Terry McLaurin, WR WAS

The fact that a third round rookie was held out of multiple preseason games for precautionary reasons should signal how much the Redskins value the former Buckeye. A low college dominator rating may worry some, but judging Ohio State receivers under Urban Meyer merely on analytics is a mistake as Curtis Patrick pointed out at the fantasy expo recently (see Thomas, Michael). McLaurin might be listed behind Josh Doctson and Paul Richardson right now on the Redskins unofficial depth chart, though it shouldn’t take the Ohio State product much time to pass the forever underperforming Doctson. – Josh Brickner

Darius Slayton, WR NYG

Slayton has flown under the radar this off-season, after being selected in the 5th round. He may have more promise than the average fifth-rounder. He ran a 4.39 40-yard dash as part of an impressive Combine performance, he recorded nearly a quarter of Auburn’s receiving yards last season, and he has plenty of fans in the draft community (myself included). Perhaps most importantly, the Giants’ receiving corps is extremely shallow behind Golden Tate and Sterling Shepard, and Tate looks to be missing some time. – Stephen Gill

Greg Dortch, WR FA

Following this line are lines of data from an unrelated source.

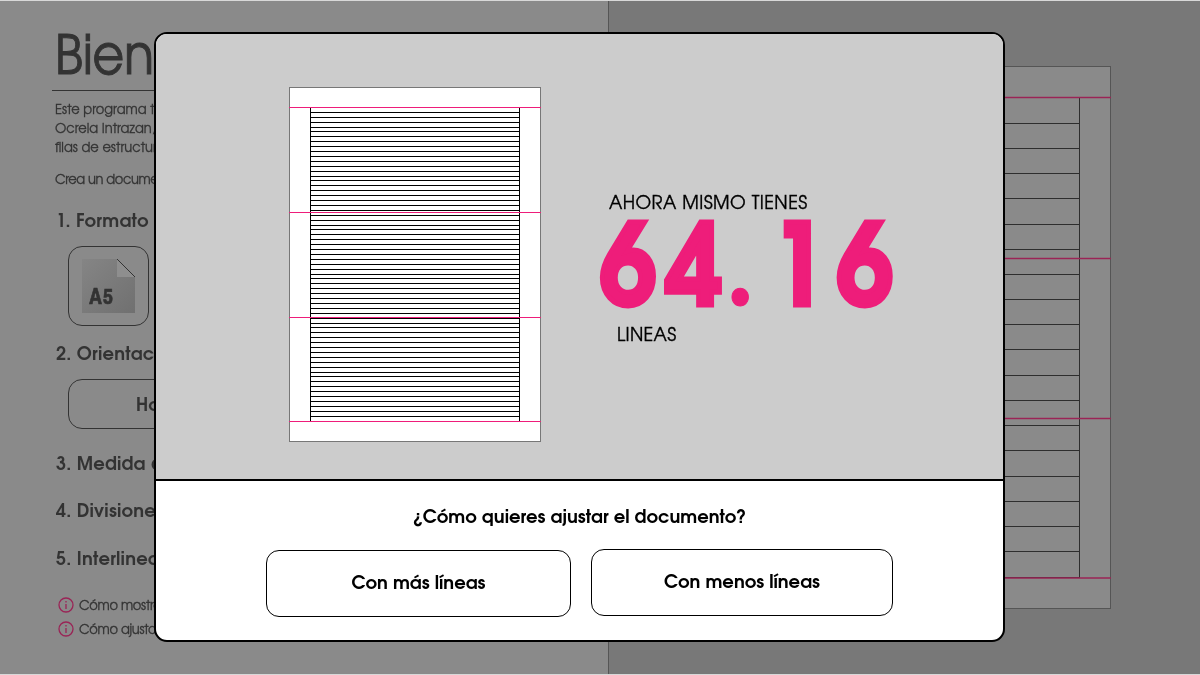
<!DOCTYPE html>
<html lang="es">
<head>
<meta charset="utf-8">
<title>Ajustar líneas del documento</title>
<style>
:root {
  --pink: #ee1d7a;
  --pink-dim: #9a2456;
  --ink: #000;
  --ink-dim: #333;
  --panel-dim: #8a8a8a;
  --stage-dim: #787878;
  --edge: #d8d8d8;
  --modal-grey: #ccc;
  --paper: #fff;
}
* { box-sizing: border-box; margin: 0; padding: 0; }
html, body { width: 1200px; height: 675px; overflow: hidden; }
body { font-family: "TeX Gyre Adventor", "Lato", sans-serif; color: var(--ink); }
a { color: inherit; text-decoration: none; }
.app {
  position: relative; display: flex; width: 1200px; height: 675px; overflow: hidden;
  background: var(--stage-dim);
  border-top: 1px solid var(--edge); border-bottom: 1px solid var(--edge);
}
.settings {
  width: 609px; height: 673px; padding: 28px 0 0 55px; overflow: hidden;
  background: var(--panel-dim); color: var(--ink-dim);
  border-right: 1px solid #555; white-space: nowrap;
}
.settings h1 {
  font-size: 54px; font-weight: 400; line-height: 60px;
  transform: scaleX(.9); transform-origin: left; -webkit-text-stroke: 1px var(--ink-dim);
}
.title-rule { height: 1px; margin: 1px 0 10px -3px; background: var(--ink-dim); }
.intro { font-size: 13px; line-height: 19px; -webkit-text-stroke: .3px var(--ink-dim); }
.intro + .intro { margin-top: 13px; letter-spacing: -.4px; }
.settings h2 { margin-left: 1px; font-size: 18px; line-height: 28px; letter-spacing: .2px; }
.settings .step-format { margin-top: 18px; }
.settings .step-orientation { margin-top: 15px; }
.settings .step-measure { margin-top: 22px; }
.settings .step-rows { margin-top: 19px; }
.settings .step-leading { margin-top: 20px; }
.format-tile {
  display: flex; align-items: center; justify-content: center;
  width: 81px; height: 80px; margin: 10px 0 0 13px;
  border: 1px solid var(--ink-dim); border-radius: 14px;
}
.format-tile text {
  font: 700 22px "TeX Gyre Heros Cn", sans-serif; letter-spacing: 1px;
  fill: var(--ink-dim); stroke: var(--ink-dim); stroke-width: .6px;
}
.orientation-option {
  display: flex; align-items: center; width: 240px; height: 50px; margin: 10px 0 0 13px;
  padding: 3px 0 0 67px; border: 1px solid var(--ink-dim); border-radius: 14px;
  font-size: 18px; font-weight: 700;
}
.help { margin-top: 19px; list-style: none; }
.help a {
  display: flex; align-items: center; gap: 5px; height: 24px; padding-left: 3px;
  font-size: 13px; letter-spacing: -.3px;
}
.help span { padding-top: 2px; -webkit-text-stroke: .3px var(--ink-dim); }
.info-icon { fill: none; stroke: var(--pink-dim); stroke-width: 1.3; }
.stage-preview { position: absolute; left: 727px; top: 65px; }
.guides { fill: none; stroke: var(--pink); stroke-width: 1; }
.stage-preview .guides { stroke: var(--pink-dim); stroke-width: 1.5; }
.crisp { fill: none; shape-rendering: crispEdges; }
.modal {
  position: absolute; left: 154px; top: 31px; width: 851px; height: 610px;
  display: flex; flex-direction: column; overflow: hidden;
  border: 2px solid var(--ink); border-radius: 13px; background: var(--paper);
}
.summary {
  display: flex; gap: 59px; height: 447px; padding: 53px 0 0 133px;
  background: var(--modal-grey); border-bottom: 2px solid var(--ink);
}
.summary svg { flex: none; }
.readout { padding-top: 106px; font-size: 18px; line-height: 22px; white-space: nowrap; }
.readout-lead, .readout-unit { -webkit-text-stroke: .3px var(--ink); }
.readout-lead { margin-left: 9px; letter-spacing: .45px; }
.readout-value {
  height: 96px; margin-top: 11px; font-size: 112px; font-weight: 700; line-height: 96px;
  letter-spacing: 11px; color: var(--pink); -webkit-text-stroke: 5px var(--pink);
  transform: scaleX(.9); transform-origin: left;
}
.decimal-point {
  display: inline-block; width: 46px; margin-left: -4px;
  font-family: "Lato", sans-serif; font-size: 104px; font-weight: 900; line-height: 0;
  letter-spacing: 0; -webkit-text-stroke: 1px var(--pink);
}
.readout-unit { margin: 3px 0 0 17px; letter-spacing: .3px; }
.choice { padding-top: 25px; font-size: 18px; font-weight: 700; white-space: nowrap; }
.choice h3 { font-size: 18px; line-height: 24px; text-align: center; }
.choice-buttons { display: flex; gap: 20px; margin: 19px 0 0 110px; }
.choice-button {
  display: flex; align-items: center; justify-content: center;
  width: 302px; height: 67px; border: 1px solid var(--ink); border-radius: 13px;
}
.choice-button.more { width: 305px; margin-top: 1px; }
</style>
</head>
<body>
<main class="app">
  <section class="settings">
    <h1>Bien</h1>
    <div class="title-rule"></div>
    <p class="intro">Este programa te<br>Ocrela Intrazan,<br>filas de estructura</p>
    <p class="intro">Crea un documento</p>

    <h2 class="step-format">1. Formato</h2>
    <a class="format-tile" href="#">
      <svg width="54" height="54" viewBox="0 0 54 54">
        <defs>
          <linearGradient id="page-shade" x1="0" y1="0" x2="1" y2="1">
            <stop offset="0" stop-color="#858585"/>
            <stop offset="1" stop-color="#707070"/>
          </linearGradient>
        </defs>
        <path d="M0 0H35L53 18V54H0Z" fill="url(#page-shade)"/>
        <path d="M35 0V18H53Z" fill="#8e8e8e"/>
        <path d="M35 0L53 18" stroke="#333" fill="none"/>
        <text x="7" y="45">A5</text>
      </svg>
    </a>

    <h2 class="step-orientation">2. Orientación</h2>
    <a class="orientation-option" href="#">Horizontal</a>

    <h2 class="step-measure">3. Medida de</h2>
    <h2 class="step-rows">4. Divisiones</h2>
    <h2 class="step-leading">5. Interlineado</h2>

    <ul class="help">
      <li><a href="#">
        <svg width="16" height="16" viewBox="0 0 16 16">
          <g id="info-icon" class="info-icon">
            <circle cx="8" cy="8" r="7"/>
            <path d="M8 7V12M8 4V5.5"/>
          </g>
        </svg><span>Cómo mostrar</span></a></li>
      <li><a href="#">
        <svg width="16" height="16" viewBox="0 0 16 16"><use href="#info-icon"/></svg><span>Cómo ajustar</span></a></li>
    </ul>
  </section>

  <svg class="stage-preview" width="385" height="543" viewBox="0 0 385 543">
    <rect x="0.5" y="0.5" width="383" height="542" fill="#8a8a8a" stroke="#555"/>
    <g class="crisp" transform="translate(0.5 0.5)" stroke="#2e2e2e">
      <rect x="32" y="31" width="320" height="480"/>
      <path d="M32 57h320M32 82h320M32 107h320M32 132h320M32 158h320M32 183h320M32 208h320M32 233h320M32 258h320M32 283h320M32 309h320M32 334h320M32 359h320M32 384h320M32 410h320M32 435h320M32 460h320M32 485h320"/>
    </g>
    <path class="guides" d="M0 31.5H384M0 192.5H384M0 352.5H384M0 512H384"/>
  </svg>

  <section class="modal">
    <div class="summary">
      <svg class="sheet" width="252" height="355" viewBox="0 0 252 355">
        <defs>
          <path id="ten-lines" d="M0 5h209M0 10h209M0 15h209M0 20h209M0 24h209M0 29h209M0 34h209M0 39h209M0 44h209M0 49h209"/>
          <path id="four-lines" d="M0 5h209M0 10h209M0 15h209M0 20h209"/>
        </defs>
        <rect x="0.5" y="0.5" width="251" height="354" fill="#fff" stroke="#777"/>
        <g class="crisp" transform="translate(21.5 20.5)" stroke="#000">
          <rect width="209" height="314"/>
          <use href="#ten-lines"/>
          <use href="#ten-lines" y="49"/>
          <use href="#ten-lines" y="98"/>
          <use href="#ten-lines" y="147"/>
          <use href="#ten-lines" y="196"/>
          <use href="#ten-lines" y="245"/>
          <use href="#four-lines" y="294"/>
        </g>
        <path class="guides" d="M0 20.5H252M0 125.5H252M0 230.5H252M0 334.5H252"/>
      </svg>
      <div class="readout">
        <p class="readout-lead">AHORA MISMO TIENES</p>
        <p class="readout-value">64<span class="decimal-point">.</span>16</p>
        <p class="readout-unit">LINEAS</p>
      </div>
    </div>
    <div class="choice">
      <h3>¿Cómo quieres ajustar el documento?</h3>
      <div class="choice-buttons">
        <a class="choice-button more" href="#">Con más líneas</a>
        <a class="choice-button fewer" href="#">Con menos líneas</a>
      </div>
    </div>
  </section>
</main>
</body>
</html>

He may be small, but he is a dynamic, versatile weapon. He has the potential to beat out Crowder for slot duties and become a FLEX option out of nowhere. – Austin DeWitt

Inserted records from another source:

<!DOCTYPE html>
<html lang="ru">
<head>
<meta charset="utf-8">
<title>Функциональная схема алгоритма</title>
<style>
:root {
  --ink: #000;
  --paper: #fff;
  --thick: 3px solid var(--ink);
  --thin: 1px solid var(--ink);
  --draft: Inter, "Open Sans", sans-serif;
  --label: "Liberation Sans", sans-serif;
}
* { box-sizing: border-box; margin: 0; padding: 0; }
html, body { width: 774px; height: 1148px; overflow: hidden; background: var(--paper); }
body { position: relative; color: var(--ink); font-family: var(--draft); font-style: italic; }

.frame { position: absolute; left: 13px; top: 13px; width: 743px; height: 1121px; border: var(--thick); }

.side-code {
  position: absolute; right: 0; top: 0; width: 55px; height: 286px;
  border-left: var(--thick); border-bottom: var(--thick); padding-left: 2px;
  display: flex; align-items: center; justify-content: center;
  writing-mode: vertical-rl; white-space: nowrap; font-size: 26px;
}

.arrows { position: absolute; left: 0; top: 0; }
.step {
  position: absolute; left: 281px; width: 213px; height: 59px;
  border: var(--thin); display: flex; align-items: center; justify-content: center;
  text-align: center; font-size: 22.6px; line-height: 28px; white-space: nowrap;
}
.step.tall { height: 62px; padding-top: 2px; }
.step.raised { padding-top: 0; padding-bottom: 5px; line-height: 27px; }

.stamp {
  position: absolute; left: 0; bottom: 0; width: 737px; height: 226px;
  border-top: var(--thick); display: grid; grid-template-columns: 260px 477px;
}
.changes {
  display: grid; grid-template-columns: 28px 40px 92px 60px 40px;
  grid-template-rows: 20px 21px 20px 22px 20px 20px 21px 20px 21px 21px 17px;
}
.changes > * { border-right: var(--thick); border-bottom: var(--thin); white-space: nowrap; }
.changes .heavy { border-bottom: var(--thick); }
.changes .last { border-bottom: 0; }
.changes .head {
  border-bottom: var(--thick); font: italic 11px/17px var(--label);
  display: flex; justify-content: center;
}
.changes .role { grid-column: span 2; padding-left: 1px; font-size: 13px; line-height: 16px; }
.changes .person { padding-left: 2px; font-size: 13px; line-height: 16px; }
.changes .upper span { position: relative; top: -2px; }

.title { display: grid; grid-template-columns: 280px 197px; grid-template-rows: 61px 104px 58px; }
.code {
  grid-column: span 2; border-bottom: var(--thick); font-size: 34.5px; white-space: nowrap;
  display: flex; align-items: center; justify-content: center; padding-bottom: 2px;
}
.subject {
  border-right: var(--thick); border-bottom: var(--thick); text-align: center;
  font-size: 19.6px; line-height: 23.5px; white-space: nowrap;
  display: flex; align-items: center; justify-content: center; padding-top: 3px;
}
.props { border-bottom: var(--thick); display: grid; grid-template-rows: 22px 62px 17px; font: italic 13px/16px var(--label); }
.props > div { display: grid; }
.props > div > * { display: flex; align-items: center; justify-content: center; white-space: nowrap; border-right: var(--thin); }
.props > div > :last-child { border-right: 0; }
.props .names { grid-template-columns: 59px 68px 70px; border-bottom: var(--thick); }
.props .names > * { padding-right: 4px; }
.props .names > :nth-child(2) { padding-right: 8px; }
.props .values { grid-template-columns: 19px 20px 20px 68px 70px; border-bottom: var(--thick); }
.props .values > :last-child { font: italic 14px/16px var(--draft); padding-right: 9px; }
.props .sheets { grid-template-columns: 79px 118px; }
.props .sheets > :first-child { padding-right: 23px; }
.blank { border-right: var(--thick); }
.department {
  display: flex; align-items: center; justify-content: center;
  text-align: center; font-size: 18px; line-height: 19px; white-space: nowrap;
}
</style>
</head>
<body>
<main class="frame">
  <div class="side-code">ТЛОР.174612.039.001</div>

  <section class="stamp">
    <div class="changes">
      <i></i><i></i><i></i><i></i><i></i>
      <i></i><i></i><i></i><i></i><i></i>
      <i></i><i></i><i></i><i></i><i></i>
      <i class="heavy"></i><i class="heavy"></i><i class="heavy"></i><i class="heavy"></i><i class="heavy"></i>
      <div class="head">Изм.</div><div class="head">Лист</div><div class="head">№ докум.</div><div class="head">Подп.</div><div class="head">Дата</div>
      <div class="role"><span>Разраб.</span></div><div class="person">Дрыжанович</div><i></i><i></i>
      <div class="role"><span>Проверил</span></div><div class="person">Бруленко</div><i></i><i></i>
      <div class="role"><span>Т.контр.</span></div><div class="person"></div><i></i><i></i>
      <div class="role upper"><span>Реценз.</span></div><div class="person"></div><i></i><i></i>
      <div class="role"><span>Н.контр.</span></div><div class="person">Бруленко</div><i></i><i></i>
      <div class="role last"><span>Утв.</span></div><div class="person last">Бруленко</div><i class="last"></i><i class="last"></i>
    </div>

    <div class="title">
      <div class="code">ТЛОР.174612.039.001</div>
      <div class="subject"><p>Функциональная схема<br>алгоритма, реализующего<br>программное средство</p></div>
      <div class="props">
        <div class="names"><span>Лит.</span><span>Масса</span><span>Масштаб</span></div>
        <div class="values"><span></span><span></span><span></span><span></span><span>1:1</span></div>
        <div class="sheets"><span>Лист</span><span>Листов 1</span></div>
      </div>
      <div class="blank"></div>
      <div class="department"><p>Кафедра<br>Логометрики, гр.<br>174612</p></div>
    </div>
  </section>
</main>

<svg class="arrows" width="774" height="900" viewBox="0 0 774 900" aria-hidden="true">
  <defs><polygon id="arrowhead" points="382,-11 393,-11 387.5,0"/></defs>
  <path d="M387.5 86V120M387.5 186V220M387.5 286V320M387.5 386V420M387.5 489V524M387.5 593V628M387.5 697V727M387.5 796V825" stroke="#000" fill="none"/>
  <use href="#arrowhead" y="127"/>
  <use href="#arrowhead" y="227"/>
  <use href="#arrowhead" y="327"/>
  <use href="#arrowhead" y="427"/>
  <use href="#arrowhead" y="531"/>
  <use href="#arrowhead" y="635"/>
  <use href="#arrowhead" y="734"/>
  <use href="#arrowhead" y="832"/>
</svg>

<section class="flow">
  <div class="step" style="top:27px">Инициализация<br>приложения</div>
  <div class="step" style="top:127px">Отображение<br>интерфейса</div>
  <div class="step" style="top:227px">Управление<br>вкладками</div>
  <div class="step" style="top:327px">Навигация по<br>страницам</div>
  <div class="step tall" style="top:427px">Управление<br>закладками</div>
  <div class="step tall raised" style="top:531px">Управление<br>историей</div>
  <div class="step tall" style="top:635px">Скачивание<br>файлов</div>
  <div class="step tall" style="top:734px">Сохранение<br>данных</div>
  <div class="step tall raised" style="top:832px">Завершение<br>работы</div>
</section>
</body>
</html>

Emmanuel Butler, WR FA

Drew Brees’ willingness to spread the ball around, a lack of dominance from the Saints other receiving options behind Michael Thomas, and consistent camp hype are all reasons the door is open for Butler to make a fantasy impact. – Jacob Wolf

Terry McLaurin, WR WAS

He already has experience playing with Dwayne Haskins who will start sooner rather than later. Redskins’ pass catching group very thin as well. – Bobby Koch

Dawson Knox, TE BUF

I can’t help it. I love to guess tight end in these situations. Josh Allen needs a security blanket, and I really like the tape I saw of Knox. Reports out of camp are good as well, though I don’t read that much into that. I just know that Knox can block and catch, and that’s exactly what I want in a tight end. – Ryan Finley

There you have it. Who are you drafting late as your Sleeper Rookie of the Year? Comment below!

Eds.: some players above have been waived (Dortch and Butler) or otherwise compromised (Thompson) since these predictions were made. We’ve included them anyway for the sake of posterity.